  Available at extra cost were a number of extras including a hydraulic copying attachment, thread-dial indicator, 4-way toolpost, handwheel-operated draw-in collet attachment, a universal milling and boring attachment, taper-turning attachment for lengths up to 16 inches, a double-type rear toolpost for parting off, quick-change toolpost with three tool holders, coolant equipment, a factory-fitted 9.5-inch diameter 3-jaw chuck, Kienzle speed and feed indicator, machine lighting, sets of turning tools, rotating centres and drill chucks for the tailstock and a magnetic filter for the headstock oil.
If you have an Eriksen lathe of this type, the writer would be interested to hear from you.


Headstocks of the EF and EFE were identical with oil-bath lubrication, hardened, ground and tooth relieved gears and a 2-inch bore, hardened and ground spindle running in high precision roller bearings - end thrust being taken by two grooved ball races. While the 220 and 250 models had a No. 4 Morse taper spindle, the others all had a No. 5. The multi-V-belt pulley, set centrally on the spindle, ran in its own ball races and was connected to the main spindle drive gear by an internal and externally splined clutch, the arrangement relieving the spindle of belt thrust and vibrations associated with the drive system.


Carriage of an EFE lathe with its 4-pole, step-change motor mounted inside the cabinet and controlled by contactors  engaged by push buttons mounted on a plate formed as an extension to the front, right-hand saddle wing.

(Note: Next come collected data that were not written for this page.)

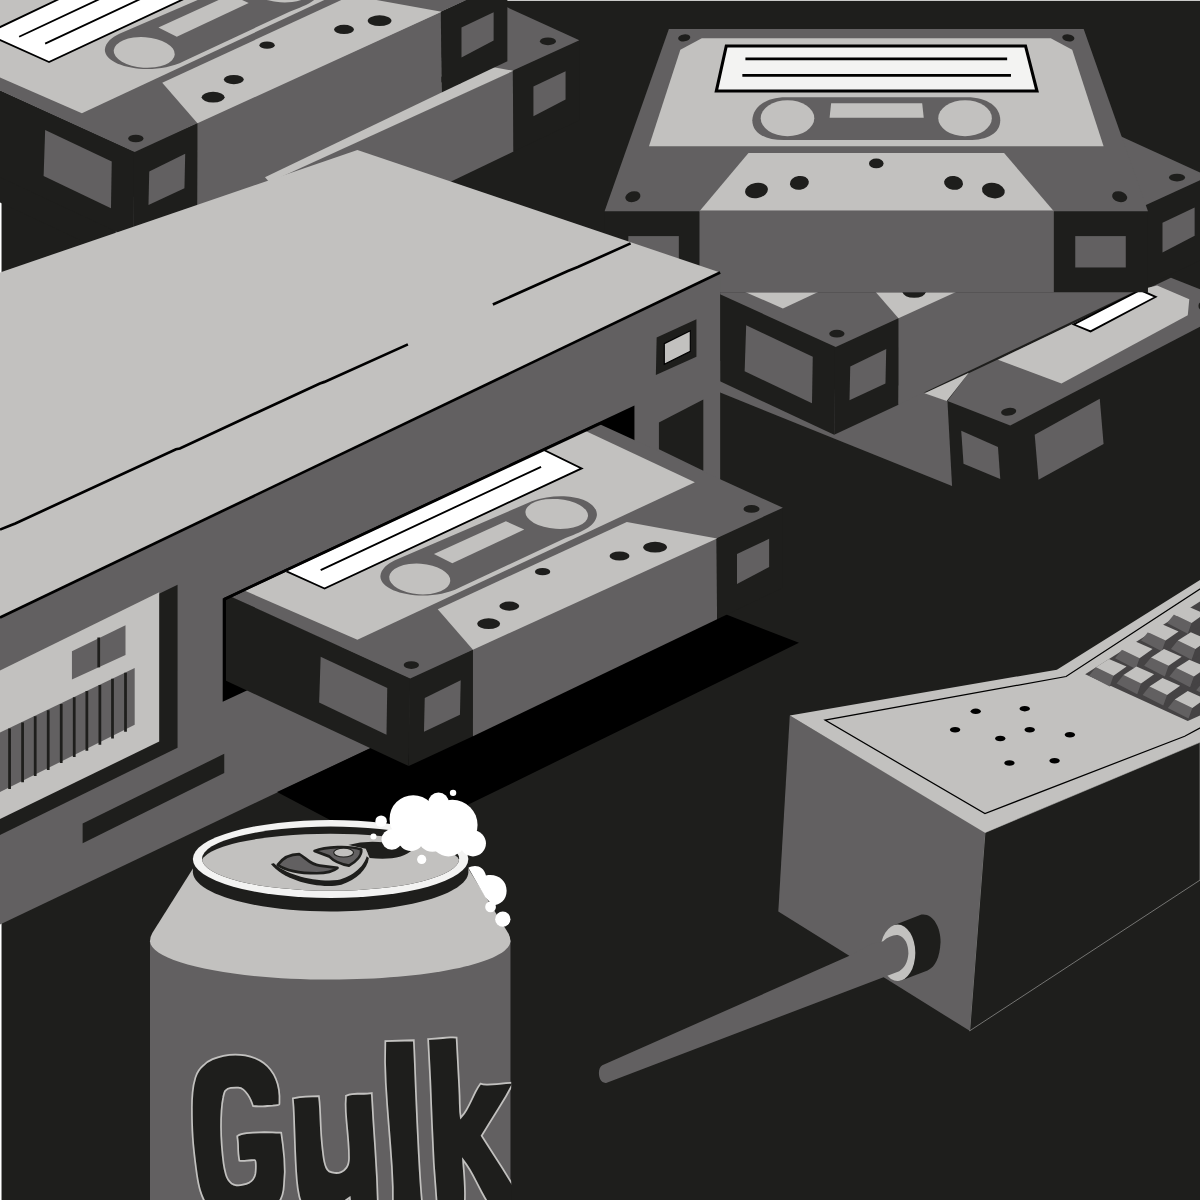
<!DOCTYPE html>
<html lang="en">
<head>
<meta charset="utf-8">
<title>Tapes, phone and soda</title>
<link rel="stylesheet" href="https://fonts.googleapis.com/css2?family=Londrina+Solid&amp;display=swap">
<style>
:root {
  --ink: #1e1e1c;
  --black: #000;
  --mid: #626061;
  --deep: #454344;
  --light: #c2c1bf;
  --paper: #f3f3f2;
  --white: #fff;
}
html, body { margin: 0; padding: 0; background: var(--white); overflow: hidden; }
.poster { display: block; width: 1200px; height: 1200px; overflow: hidden; }
.ink { fill: var(--ink); }
.black { fill: var(--black); }
.mid { fill: var(--mid); }
.deep { fill: var(--deep); }
.light { fill: var(--light); }
.paper { fill: var(--paper); }
.white { fill: var(--white); }
.line { fill: none; stroke: var(--black); stroke-width: 3.5; }
.line-fine { fill: none; stroke: var(--black); stroke-width: 1.6; }
.line-ink { fill: none; stroke: var(--ink); stroke-width: 3.6; }
.label { fill: var(--white); stroke: var(--black); stroke-width: 2.4; }
.label-line { fill: none; stroke: var(--black); stroke-width: 2.4; }
.can-name {
  font-family: "Londrina Solid", "Impact", sans-serif;
  font-size: 300px;
  fill: var(--ink);
  stroke: var(--light);
  stroke-width: 2.4;
}
</style>
</head>
<body>
<svg class="poster" viewBox="0 0 1568 1568" role="group" aria-label="Cassettes around a tape player, a soda can and a portable phone">
  <defs>
    <g id="cassette">
      <polygon class="ink" points="136,704 536,886 534,1001 136,815"/>
      <polygon class="ink" points="535,885 619,848 618,962 534,1001"/>
      <polygon class="mid" points="618,848 937,703 937,809 618,962"/>
      <polygon class="ink" points="936,703 1023,663 1023,768 937,809"/>
      <polygon class="mid" points="136,704 536,886.500 1023,663.500 623,481"/>
      <polygon class="light" points="467,836 908,630 560,467 100,676"/>
      <g id="cassette-label">
        <polygon class="label" points="424,769 342,732 678,572 760,612"/>
        <path class="label-line" d="M419 745 707 610M385 736 673 601"/>
      </g>
      <g id="cassette-reels">
        <path class="mid" d="M516 732 695 655C733 641 780 650 780 673C778 689 757 696 739 703L600 768C560 788 497 776 497 753C498 743 506 737 516 732Z"/>
        <ellipse class="light" cx="548.500" cy="756.500" rx="40" ry="20" transform="rotate(4 548 756)"/>
        <ellipse class="light" cx="727.500" cy="671.500" rx="41" ry="19.500" transform="rotate(4 727 671)"/>
        <polygon class="light" points="567,724 661,681 685,692 591,736"/>
      </g>
      <polygon class="light" points="572,796 819,682 937,703.500 618,849"/>
      <g class="ink">
        <ellipse cx="638.500" cy="815" rx="15" ry="7"/>
        <ellipse cx="665.500" cy="792" rx="13" ry="6"/>
        <ellipse cx="709" cy="747" rx="10" ry="4.800"/>
        <ellipse cx="809.500" cy="726.500" rx="13" ry="6"/>
        <ellipse cx="856" cy="715" rx="15.500" ry="7"/>
        <ellipse cx="537.500" cy="869" rx="10" ry="5"/>
        <ellipse cx="982" cy="665" rx="10.500" ry="5"/>
      </g>
      <g class="mid">
        <polygon points="419,858 506,899 505,960 417,918"/>
        <polygon points="555,912 602,889 601,934 554,956"/>
        <polygon points="963,724 1005,704 1005,741 963,763"/>
      </g>
    </g>
    <g id="key">
      <polygon class="deep" points="3,10 20,-2 27,7 -2,24"/>
      <polygon class="mid" points="-20,-1 -29,10 -2,24 3,10"/>
      <polygon class="light" points="-20,-1 -3,-12 20,-2 3,10"/>
    </g>
    <clipPath id="slot-opening"><polygon points="295,784 829,533 1100,600 1100,1100 295,1100"/></clipPath>
    <clipPath id="right-stack"><rect x="941" y="100" width="627" height="500"/></clipPath>
    <clipPath id="can-wall"><rect x="196" y="1280" width="472" height="288"/></clipPath>
    <clipPath id="can-lid"><ellipse cx="432" cy="1122" rx="168" ry="42"/></clipPath>
  </defs>

  <rect class="ink" x="2" y="1" width="1566" height="1567"/>

  <g id="tapes-left">
    <use href="#cassette" x="-266" y="-611"/>
    <use href="#cassette" x="-360" y="-688"/>
  </g>

  <g id="tapes-right">
    <g id="tilted-tape">
      <polygon class="mid" points="930,470 941,513 1244,635 1238,524 1209,513 1160,500"/>
      <polygon class="mid" points="1238,524 1320,556 1568,427 1568,378 1530,363 1265,488"/>
      <polygon class="light" points="1208,514 1266,487 1237,524"/>
      <polygon class="light" points="1304,470 1387,501 1552,412 1554,391 1512,373 1500,376"/>
      <polygon class="label" points="1403,424 1425,433 1510,388 1490,379"/>
      <ellipse class="ink" cx="1318" cy="538" rx="10" ry="5" transform="rotate(-8 1318 538)"/>
      <ellipse class="ink" cx="1570" cy="400" rx="4" ry="5"/>
      <polygon class="mid" points="1256,563 1304,584 1307,626 1259,606"/>
      <polygon class="mid" points="1352,568 1437,521 1442,580 1357,627"/>
    </g>
    <g clip-path="url(#right-stack)"><use href="#cassette" x="556" y="-433"/></g>
    <g id="front-tape">
      <polygon class="ink" points="790,275 1500,275 1500,382 790,382"/>
      <polygon class="mid" points="874,38 1416,38 1500,276 790,276"/>
      <polygon class="light" points="917,50 1373,50 1401,65 1442,191 848,191 889,65"/>
      <polygon class="paper" points="949,60 1340,60 1355,119 936,119" stroke="#000" stroke-width="4"/>
      <path class="line" d="M974 77H1316M970 98.500H1321"/>
      <path class="mid" d="M1027 127H1263C1291 127 1307 140 1307 157C1307 174 1290 183 1266 183H1024C1000 183 983 174 983 157C984 140 1000 127 1027 127Z"/>
      <ellipse class="light" cx="1029" cy="154.500" rx="35" ry="23.500"/>
      <ellipse class="light" cx="1261" cy="154.500" rx="35" ry="23.500"/>
      <polygon class="light" points="1086,135 1205,135 1207,154 1084,154"/>
      <polygon class="light" points="978,200 1312,200 1377,276 914,276"/>
      <g class="ink">
        <ellipse cx="988.500" cy="249" rx="15" ry="10" transform="rotate(-10 988 249)"/>
        <ellipse cx="1044.500" cy="239" rx="12.500" ry="9" transform="rotate(-8 1044 239)"/>
        <ellipse cx="1145" cy="213.500" rx="9.500" ry="6.500"/>
        <ellipse cx="1246" cy="239" rx="12.500" ry="9" transform="rotate(8 1246 239)"/>
        <ellipse cx="1298" cy="249" rx="15" ry="10" transform="rotate(10 1298 249)"/>
        <ellipse cx="894" cy="49.500" rx="8" ry="4.500" transform="rotate(-8 894 49)"/>
        <ellipse cx="1396" cy="49.500" rx="8" ry="4.500" transform="rotate(8 1396 49)"/>
        <ellipse cx="827" cy="257" rx="10" ry="7" transform="rotate(-15 827 257)"/>
        <ellipse cx="1463" cy="257" rx="10" ry="7" transform="rotate(15 1463 257)"/>
      </g>
      <rect class="mid" x="914" y="275" width="463" height="107"/>
      <rect class="mid" x="821" y="308.500" width="66" height="41"/>
      <rect class="mid" x="1405" y="308.500" width="66" height="41"/>
    </g>
  </g>

  <g id="tape-player">
    <polygon class="mid" points="0,806 941,355 941,760 0,1208"/>
    <polygon class="light" points="0,356 467,196 941,356 0,807"/>
    <path class="line" d="M0 807 941 356"/>
    <path class="line" d="M644 398 742 354 755 349 824 318M0 692 15 686 20 684 230 587 235 586 418 501 424 499 533 450"/>
    <g id="power-button">
      <polygon class="ink" points="858,441 910,417 910,466 857,490"/>
      <polygon class="light" points="868,449 902,432 902,459 868,476" stroke="#000" stroke-width="1.500"/>
    </g>
    <polygon class="ink" points="861,552 919,522 919,615 861,587"/>
    <g id="display">
      <polygon class="ink" points="0,877 232,764 232,977 0,1091"/>
      <polygon class="light" points="0,876 208,774 208,969 0,1070"/>
      <polygon class="mid" points="94,851 164,817 164,856 94,888"/>
      <path class="line-ink" d="M129 833V872"/>
      <polygon class="mid" points="0,957 176,873 176,947 0,1035"/>
      <path class="line-ink" d="M12.500 952V1031M29.500 944V1022M46 936V1014M63 928V1006M80 920V997M97 911V989M113.500 903V981M130.500 895V973M147 887V965M164 879V956"/>
    </g>
    <polygon class="ink" points="108,1076 293,985 293,1010 108,1102"/>
    <polygon class="black" points="291,782 829,530 829,665 291,917"/>
    <polygon class="black" points="362,1035 485,977 534,985 937,800 949,803 1044,840 545,1084 440,1076"/>
    <g clip-path="url(#slot-opening)"><use href="#cassette"/></g>
    <path class="line" d="M293 783 785 553"/>
  </g>

  <g id="phone">
    <polygon class="ink" points="1287,1088 1568,970 1568,1150 1267,1347" stroke="#c2c1bf" stroke-width=".7"/>
    <polygon class="mid" points="1032,935 1287,1087 1267,1347 1017,1191"/>
    <polygon class="light" points="1032,935 1381,875 1568,758 1568,970 1287,1088"/>
    <path class="line-fine" d="M1572 767 1393 884 1078 941 1287 1063 1548 962 1572 949"/>
    <g id="earpiece" class="black">
      <ellipse cx="1275" cy="929.500" rx="6.800" ry="3.600"/>
      <ellipse cx="1339" cy="926" rx="6.800" ry="3.600"/>
      <ellipse cx="1248" cy="953.500" rx="6.800" ry="3.600"/>
      <ellipse cx="1307" cy="965" rx="6.800" ry="3.600"/>
      <ellipse cx="1345.500" cy="953.500" rx="6.800" ry="3.600"/>
      <ellipse cx="1398" cy="960" rx="6.800" ry="3.600"/>
      <ellipse cx="1319" cy="997" rx="6.800" ry="3.600"/>
      <ellipse cx="1378" cy="994" rx="6.800" ry="3.600"/>
    </g>
    <g id="keypad">
      <polygon class="deep" points="1418,881 1446,863 1568,786 1568,935 1552,942"/>
      <use href="#key" x="1554" y="804"/>
      <use href="#key" x="1520" y="827"/>
      <use href="#key" x="1559" y="838"/>
      <use href="#key" x="1486" y="850"/>
      <use href="#key" x="1524" y="860"/>
      <use href="#key" x="1557" y="874"/>
      <use href="#key" x="1452" y="873"/>
      <use href="#key" x="1488" y="883"/>
      <use href="#key" x="1522" y="898"/>
      <use href="#key" x="1592" y="892"/>
      <use href="#key" x="1555" y="915"/>
    </g>
    <g id="antenna">
      <path class="ink" d="M1168 1209 1204 1195C1219 1193 1229 1211 1229 1231C1228 1251 1222 1264 1212 1268L1176 1282Z"/>
      <ellipse class="light" cx="1173" cy="1245" rx="23" ry="37"/>
      <path class="mid" d="M787 1392 1110 1249 1140 1233 1154 1230C1160 1224 1168 1221 1174 1222C1183 1225 1187 1234 1187 1246C1186 1258 1182 1265 1175 1269L792 1415C781 1416 780 1395 787 1392Z"/>
    </g>
  </g>

  <g id="soda-can">
    <rect class="mid" x="196" y="1228" width="471" height="340"/>
    <path class="light" d="M254 1132 199 1219Q196 1224 196 1230C198 1258 303 1280 432 1280C561 1280 665 1258 667 1230Q667 1224 664 1219L610 1132Z"/>
    <path class="ink" d="M252 1122V1140C254 1168 333 1191 432 1191C531 1191 610 1168 612 1140V1122Z"/>
    <ellipse class="paper" cx="432" cy="1122.500" rx="180" ry="51"/>
    <ellipse class="ink" cx="432" cy="1122" rx="168" ry="42"/>
    <g clip-path="url(#can-lid)"><ellipse class="light" cx="432" cy="1127.500" rx="169" ry="38"/></g>
    <path class="ink" d="M455 1104Q478 1098 503 1101L540 1109C530 1121 507 1124 483 1121L478 1109Z"/>
    <g id="pull-tab">
      <path class="ink" d="M354 1129C372 1152 420 1162 446 1156C466 1149 480 1136 482 1121L470 1112 370 1124Z"/>
      <path class="light" d="M357 1127C370 1122 378 1113 394 1114L420 1105C440 1101 474 1105 480 1114C479 1131 460 1146 441 1150C412 1153 372 1143 357 1127Z"/>
      <path class="mid" d="M363 1130C368 1123 375 1116 391 1116C399 1120 405 1130 418 1131L441 1134C435 1139 426 1141 414 1141C394 1141 374 1138 363 1130Z" stroke="#1e1e1c" stroke-width="3.500" stroke-linejoin="round"/>
      <path class="mid" d="M411 1112C425 1106 457 1105 472 1110C473 1118 465 1126 456 1131C442 1129 436 1125 430 1119Z" stroke="#1e1e1c" stroke-width="3.500" stroke-linejoin="round"/>
      <ellipse class="light" cx="449" cy="1114" rx="13" ry="5.800" stroke="#1e1e1c" stroke-width="1.500"/>
    </g>
    <g id="foam" class="white">
      <circle cx="540" cy="1070" r="31"/>
      <circle cx="591" cy="1078" r="33"/>
      <circle cx="573" cy="1049" r="13.500"/>
      <circle cx="586" cy="1096" r="23"/>
      <circle cx="618" cy="1102" r="17"/>
      <circle cx="512" cy="1097" r="13.500"/>
      <circle cx="537" cy="1095" r="17"/>
      <circle cx="565" cy="1094" r="19"/>
      <circle cx="498" cy="1073" r="7.500"/>
      <circle cx="488" cy="1093" r="4"/>
      <circle cx="592" cy="1036" r="4.200"/>
      <circle cx="551" cy="1123" r="6"/>
      <path d="M612 1134C620 1129 632 1131 635 1144C650 1141 662 1150 662 1164C662 1176 653 1183 644 1183L634 1172Z"/>
      <circle cx="641" cy="1185" r="7"/>
      <circle cx="657" cy="1201" r="10"/>
    </g>
    <g clip-path="url(#can-wall)">
      <text class="can-name" x="250" y="1592" textLength="430" lengthAdjust="spacingAndGlyphs" transform="rotate(-3 250 1592)">Gulk</text>
    </g>
  </g>
</svg>
</body>
</html>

Carriage of the standard EF lathe. This example has the full-length cross slide on which are mounted two rear toolposts for parting off and forming work.


Eriken Emato 180-NE & 200-NE Lathes   

Eriksen Palermo and Kreta Lathes   

Eriksen Shapers

A set of catalogues is available for Eriksen lathes

If you have an Eriksen lathe, especially pre-1950, the writer would be interested to know

lathes.co.uk
Eriksen EF and EFE Series Lathes
"Emato" 220-EF, 250-EF, 300-EF, 350-EF,
220-EFE, 250-EFE, 300-EFE & 350-EFE
email: tony@lathes.co.uk
Home   Machine Tool Archive   Machine-tools Sale & Wanted  Machine Tool Manuals   
Catalogues   Belts   Books  Accessories